TASK INSTRUCTIONS
Whenever a line contains the string "rect", copy it out of the entries.

Document images with source code
_ _ _ _ _

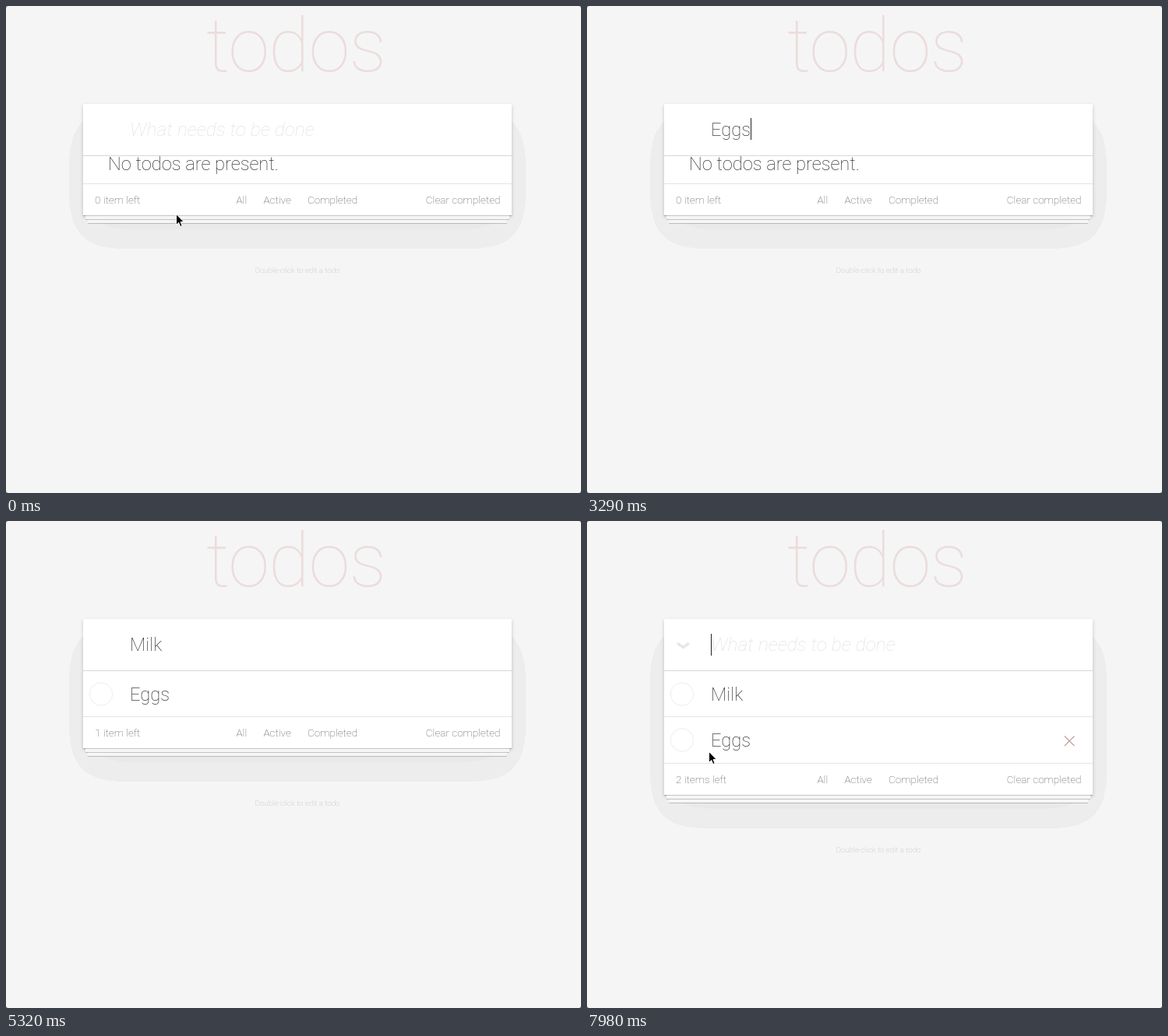
Animation of 738 by 626 pixels, one loop 8000 ms. Source, as an HTML page:

```html
<!DOCTYPE html>
<html lang="en">
<head>
<meta charset="utf-8">
<title>todos</title>
<style>
  html, body { margin: 0; width: 100%; height: 100%; overflow: hidden; background: #555; }
  svg { display: block; font: 200 23.7px Roboto, "Helvetica Neue", sans-serif; fill: #222; }
  .title { font-size: 96px; font-weight: 100; letter-spacing: -1px; fill: #ecdcdc; }
  .placeholder { font-size: 24.6px; font-style: italic; fill: #e0e0e0; }
  .footer { font-size: 13.6px; fill: #505050; }
  .hint { font-size: 9.85px; fill: #b4b4b4; }
  .card { fill: #fff; filter: drop-shadow(0 2px 2px rgba(0, 0, 0, .2)); }
  .sheet { fill: #f6f6f6; filter: drop-shadow(0 1px .5px rgba(0, 0, 0, .2)); }
  .edge { fill: #fff; }
  .line { fill: #e4e4e4; }
  .circle { fill: none; stroke: #ededed; }
  .chevron { fill: none; stroke: #e6e6e6; stroke-width: 3.4; }
  .destroy { fill: none; stroke: #c39a9a; stroke-width: 1.1; }
  .arrow { fill: #000; stroke: #fff; stroke-width: 1; }
  .beam { fill: none; stroke: #444; }
</style>
</head>
<body>
<svg width="738" height="626" viewBox="0 0 738 626">
  <defs>
    <!-- soft shadow reduced to two flat tones -->
    <filter id="bands" filterUnits="userSpaceOnUse" x="0" y="0" width="738" height="626">
      <feGaussianBlur stdDeviation="25"/>
      <feComponentTransfer>
        <feFuncA type="discrete" tableValues="0 0 0 .033 .033 .033 .033 .033 .05 .05 .05 .05 .05"/>
      </feComponentTransfer>
    </filter>
  </defs>
  <rect width="738" height="626" rx="3" fill="#f5f5f5"/>
  <text class="title" x="372" y="84" text-anchor="middle">todos</text>

  <rect id="shade" x="99" y="151" width="550" fill="#000" filter="url(#bands)"/>
  <rect class="card" id="card" x="99" y="126" width="550"/>
  <g id="bottom">
    <rect class="sheet" x="105" y="-20" width="538" height="30"/>
    <rect class="sheet" x="102" y="-20" width="544" height="25"/>
    <rect class="sheet" x="99" y="-20" width="550" height="20"/>
  </g>
  <rect class="edge" id="paper" x="99" y="126" width="550"/>

  <rect x="99" y="191" width="550" height="1" fill="#f6f6f6"/>
  <rect x="99" y="192" width="550" height="1" fill="#dcdcdc"/>
  <path class="chevron" id="chevron" d="M116 157l7.5 5.5 7.5-5.5"/>
  <text class="placeholder" id="placeholder" x="159" y="167">What needs to be done</text>
  <text id="typed" x="159" y="167"></text>
  <rect id="caret" width="1" height="28" fill="#222"/>
  <text id="empty" x="131" y="211">No todos are present.</text>

  <g id="rows"></g>

  <g class="footer" id="footer">
    <rect class="line" x="99" y="-41" width="550" height="1"/>
    <text id="count" x="114" y="-15"></text>
    <text x="295.5" y="-15">All</text>
    <text x="330.5" y="-15">Active</text>
    <text x="387" y="-15">Completed</text>
    <text x="634.5" y="-15" text-anchor="end">Clear completed</text>
    <text class="hint" x="374" y="74" text-anchor="middle">Double-click to edit a todo</text>
  </g>

  <g id="pointer">
    <path class="arrow" id="arrow" d="M.5 .5V14.5L3.7 11.5 5.8 16.6 8.1 15.6 6 10.6H10.2Z"/>
    <path class="beam" id="beam" d="M-2.5 -7.5Q0 -7.5 .5 -6 1 -7.5 3.5 -7.5M.5 -6V6M-2.5 7.5Q0 7.5 .5 6 1 7.5 3.5 7.5"/>
  </g>
</svg>

<script>
const LOOP = 8000, TICK = 70;
const INPUT_BOTTOM = 192, ROW_HEIGHT = 59.5, FOOTER_HEIGHT = 41;

const keys = [
  [2380, 'E'], [2730, 'g'], [2870, 'g'], [3080, 's'], [3500, '\n'],
  [4060, 'M'], [4340, 'i'], [4550, 'l'], [4830, 'k'], [5530, '\n'],
];
const caretToggles = [910, 1400, 1890, 5250, 5880, 6370, 6860, 7350, 7840];
const pointerPath = [
  [0, 218, 267], [280, 214, 174], [490, 214, 174], [560, 214, 166],
  [6790, 214, 166], [7140, 264, 345], [7490, 166, 333], [7770, 166, 333], [7980, 156, 296],
];
const pointerHidden = [2380, 6860];

const el = id => document.getElementById(id);
const show = (node, visible) => node.setAttribute('visibility', visible ? 'visible' : 'hidden');
const moveTo = (node, x, y) => node.setAttribute('transform', `translate(${x} ${y})`);

const rows = [0, 1].map(i => {
  const row = document.createElementNS('http://www.w3.org/2000/svg', 'g');
  row.innerHTML = `
    ${i ? '<rect class="line" x="99" y="0" width="550" height="1"/>' : ''}
    <circle class="circle" cx="122" cy="30.5" r="14.7"/>
    <text x="159" y="39"></text>
    <path class="destroy" d="M613 25.5l12.5 12.5m0-12.5l-12.5 12.5"/>`;
  moveTo(row, 0, Math.floor(INPUT_BOTTOM + i * ROW_HEIGHT));
  el('rows').append(row);
  return { node: row, label: row.querySelector('text'), destroy: row.querySelector('.destroy') };
});

function typedState(t) {
  let text = '';
  const items = [];
  for (const [time, key] of keys) {
    if (time > t) break;
    if (key === '\n') {
      items.unshift(text);
      text = '';
    } else text += key;
  }
  return { text, items };
}

function pointerAt(t) {
  const next = pointerPath.findIndex(p => p[0] > t);
  if (next < 0) return pointerPath.at(-1).slice(1);
  const [t0, x0, y0] = pointerPath[next - 1], [t1, x1, y1] = pointerPath[next];
  const k = (t - t0) / (t1 - t0), ease = k * k * (3 - 2 * k);
  return [Math.round(x0 + (x1 - x0) * ease), Math.round(y0 + (y1 - y0) * ease)];
}

function draw(t) {
  const { text, items } = typedState(t);
  const n = items.length;
  const footerTop = n ? Math.floor(INPUT_BOTTOM + n * ROW_HEIGHT) : 228;
  const bottom = footerTop + FOOTER_HEIGHT;

  for (const id of ['shade', 'card', 'paper']) el(id).setAttribute('height', bottom - 126);
  moveTo(el('bottom'), 0, bottom);
  moveTo(el('footer'), 0, bottom);
  el('count').textContent = `${n} item${n > 1 ? 's' : ''} left`;
  show(el('empty'), !n);
  show(el('chevron'), n > 1);

  el('typed').textContent = text;
  show(el('placeholder'), !text);
  const caret = el('caret');
  caret.setAttribute('x', Math.round(159 + (text ? el('typed').getComputedTextLength() : 0)));
  caret.setAttribute('y', text ? 144 : 145);
  show(caret, caretToggles.filter(time => time <= t).length % 2);

  const [x, y] = pointerAt(t);
  const pointerOn = t < pointerHidden[0] || t >= pointerHidden[1];
  const overInput = y < INPUT_BOTTOM;
  moveTo(el('pointer'), x, y);
  show(el('arrow'), pointerOn && !overInput);
  show(el('beam'), pointerOn && overInput);

  const hovered = y < footerTop ? Math.floor((y - INPUT_BOTTOM) / ROW_HEIGHT) : -1;
  rows.forEach((row, i) => {
    show(row.node, i < n);
    row.label.textContent = items[i] || '';
    show(row.destroy, i < n && pointerOn && i === hovered);
  });
}

const start = performance.now();
function frame() {
  const t = (performance.now() - start) % LOOP;
  draw(Math.floor(t / TICK) * TICK);
  requestAnimationFrame(frame);
}
frame();
</script>
</body>
</html>
```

_ _ _ _ _

ANSWER TO THE EXERCISE
  <rect width="738" height="626" rx="3" fill="#f5f5f5"/>
  <rect id="shade" x="99" y="151" width="550" fill="#000" filter="url(#bands)"/>
  <rect class="card" id="card" x="99" y="126" width="550"/>
    <rect class="sheet" x="105" y="-20" width="538" height="30"/>
    <rect class="sheet" x="102" y="-20" width="544" height="25"/>
    <rect class="sheet" x="99" y="-20" width="550" height="20"/>
  <rect class="edge" id="paper" x="99" y="126" width="550"/>
  <rect x="99" y="191" width="550" height="1" fill="#f6f6f6"/>
  <rect x="99" y="192" width="550" height="1" fill="#dcdcdc"/>
  <rect id="caret" width="1" height="28" fill="#222"/>
    <rect class="line" x="99" y="-41" width="550" height="1"/>
    ${i ? '<rect class="line" x="99" y="0" width="550" height="1"/>' : ''}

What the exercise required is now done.